▸ About this exercise
What lines of the data hold the string "fragCoord"? Copy them all.

Stored data entries:
· · · · · · ·
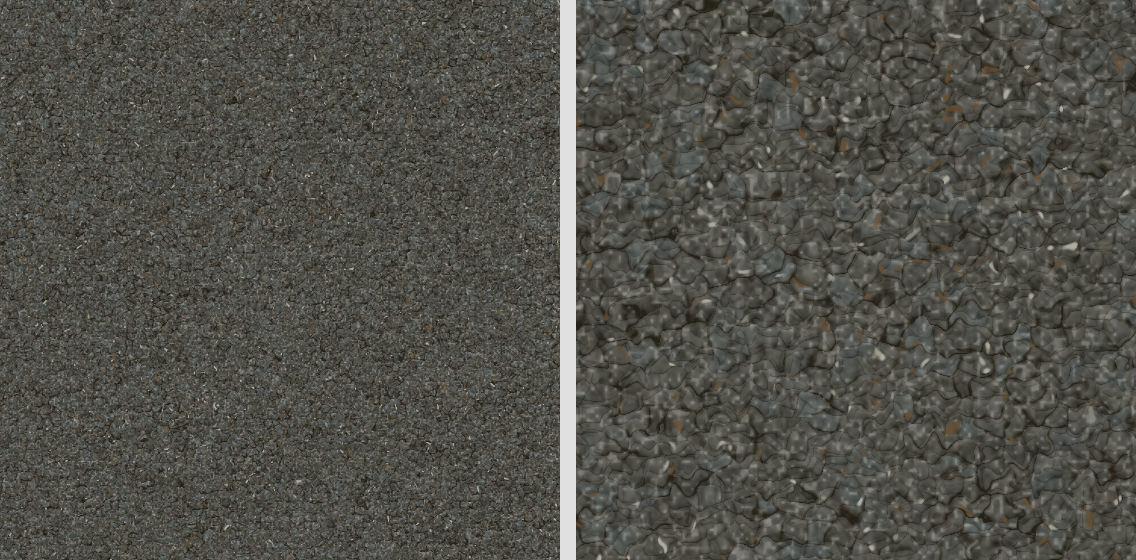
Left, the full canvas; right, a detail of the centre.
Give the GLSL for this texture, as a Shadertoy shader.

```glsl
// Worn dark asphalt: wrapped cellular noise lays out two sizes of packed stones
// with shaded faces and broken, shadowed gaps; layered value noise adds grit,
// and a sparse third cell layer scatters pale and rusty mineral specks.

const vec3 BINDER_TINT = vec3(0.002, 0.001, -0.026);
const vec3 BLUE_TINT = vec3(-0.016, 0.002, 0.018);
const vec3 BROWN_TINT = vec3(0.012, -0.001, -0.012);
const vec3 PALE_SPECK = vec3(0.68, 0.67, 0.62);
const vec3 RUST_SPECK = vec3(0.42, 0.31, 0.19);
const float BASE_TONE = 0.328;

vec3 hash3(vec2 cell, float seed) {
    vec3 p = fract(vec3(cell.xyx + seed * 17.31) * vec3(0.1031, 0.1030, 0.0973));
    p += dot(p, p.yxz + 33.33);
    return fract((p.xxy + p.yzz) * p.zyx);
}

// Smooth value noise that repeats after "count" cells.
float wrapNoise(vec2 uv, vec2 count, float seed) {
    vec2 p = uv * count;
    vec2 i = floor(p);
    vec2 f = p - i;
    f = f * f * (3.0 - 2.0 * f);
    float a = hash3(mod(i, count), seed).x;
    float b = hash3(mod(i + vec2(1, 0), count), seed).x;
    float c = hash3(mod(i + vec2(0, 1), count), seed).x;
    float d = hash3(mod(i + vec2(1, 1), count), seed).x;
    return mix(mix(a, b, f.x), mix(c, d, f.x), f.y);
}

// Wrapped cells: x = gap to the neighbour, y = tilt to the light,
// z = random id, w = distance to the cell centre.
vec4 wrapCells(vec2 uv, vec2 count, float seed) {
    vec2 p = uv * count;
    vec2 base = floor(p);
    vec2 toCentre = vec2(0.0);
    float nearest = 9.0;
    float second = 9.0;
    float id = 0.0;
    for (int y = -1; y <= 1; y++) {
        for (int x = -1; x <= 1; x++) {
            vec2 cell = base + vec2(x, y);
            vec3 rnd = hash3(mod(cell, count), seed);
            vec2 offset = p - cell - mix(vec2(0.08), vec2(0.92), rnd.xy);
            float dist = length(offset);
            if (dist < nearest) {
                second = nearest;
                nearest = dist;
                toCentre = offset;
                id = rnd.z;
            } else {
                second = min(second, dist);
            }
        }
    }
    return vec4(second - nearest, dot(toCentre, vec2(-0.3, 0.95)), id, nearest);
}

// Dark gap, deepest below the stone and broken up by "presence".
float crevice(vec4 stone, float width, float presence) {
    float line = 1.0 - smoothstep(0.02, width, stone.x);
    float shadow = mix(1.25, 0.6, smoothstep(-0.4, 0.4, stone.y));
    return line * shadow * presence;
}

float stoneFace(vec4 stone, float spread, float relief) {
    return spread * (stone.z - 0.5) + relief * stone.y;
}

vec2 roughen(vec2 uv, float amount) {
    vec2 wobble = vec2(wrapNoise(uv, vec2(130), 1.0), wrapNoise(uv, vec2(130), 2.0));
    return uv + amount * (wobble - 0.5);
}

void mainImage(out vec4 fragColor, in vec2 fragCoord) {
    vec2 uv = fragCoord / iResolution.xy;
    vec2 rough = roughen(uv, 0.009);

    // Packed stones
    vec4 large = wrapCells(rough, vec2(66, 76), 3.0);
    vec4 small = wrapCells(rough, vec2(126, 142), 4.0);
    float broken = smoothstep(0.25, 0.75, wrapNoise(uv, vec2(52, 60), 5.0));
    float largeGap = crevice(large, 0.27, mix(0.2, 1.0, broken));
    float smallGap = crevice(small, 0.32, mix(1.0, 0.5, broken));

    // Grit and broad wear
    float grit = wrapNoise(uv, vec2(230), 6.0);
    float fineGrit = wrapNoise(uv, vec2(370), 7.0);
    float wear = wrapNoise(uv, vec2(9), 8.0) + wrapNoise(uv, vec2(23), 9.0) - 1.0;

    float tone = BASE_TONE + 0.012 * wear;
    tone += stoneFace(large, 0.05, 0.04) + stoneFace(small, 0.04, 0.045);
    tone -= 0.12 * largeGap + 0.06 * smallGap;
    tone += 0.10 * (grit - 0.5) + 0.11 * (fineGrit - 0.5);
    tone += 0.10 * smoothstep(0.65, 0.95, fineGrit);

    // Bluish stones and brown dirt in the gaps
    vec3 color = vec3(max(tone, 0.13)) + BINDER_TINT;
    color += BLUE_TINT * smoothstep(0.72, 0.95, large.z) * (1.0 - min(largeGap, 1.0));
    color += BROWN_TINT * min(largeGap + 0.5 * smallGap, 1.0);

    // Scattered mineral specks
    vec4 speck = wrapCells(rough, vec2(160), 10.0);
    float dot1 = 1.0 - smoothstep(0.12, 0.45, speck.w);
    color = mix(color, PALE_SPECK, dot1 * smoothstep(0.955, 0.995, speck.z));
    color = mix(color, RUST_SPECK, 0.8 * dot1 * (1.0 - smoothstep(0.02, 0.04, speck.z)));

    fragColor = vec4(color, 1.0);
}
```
· · · · · · ·
▸ Solution for this problem
void mainImage(out vec4 fragColor, in vec2 fragCoord) {
    vec2 uv = fragCoord / iResolution.xy;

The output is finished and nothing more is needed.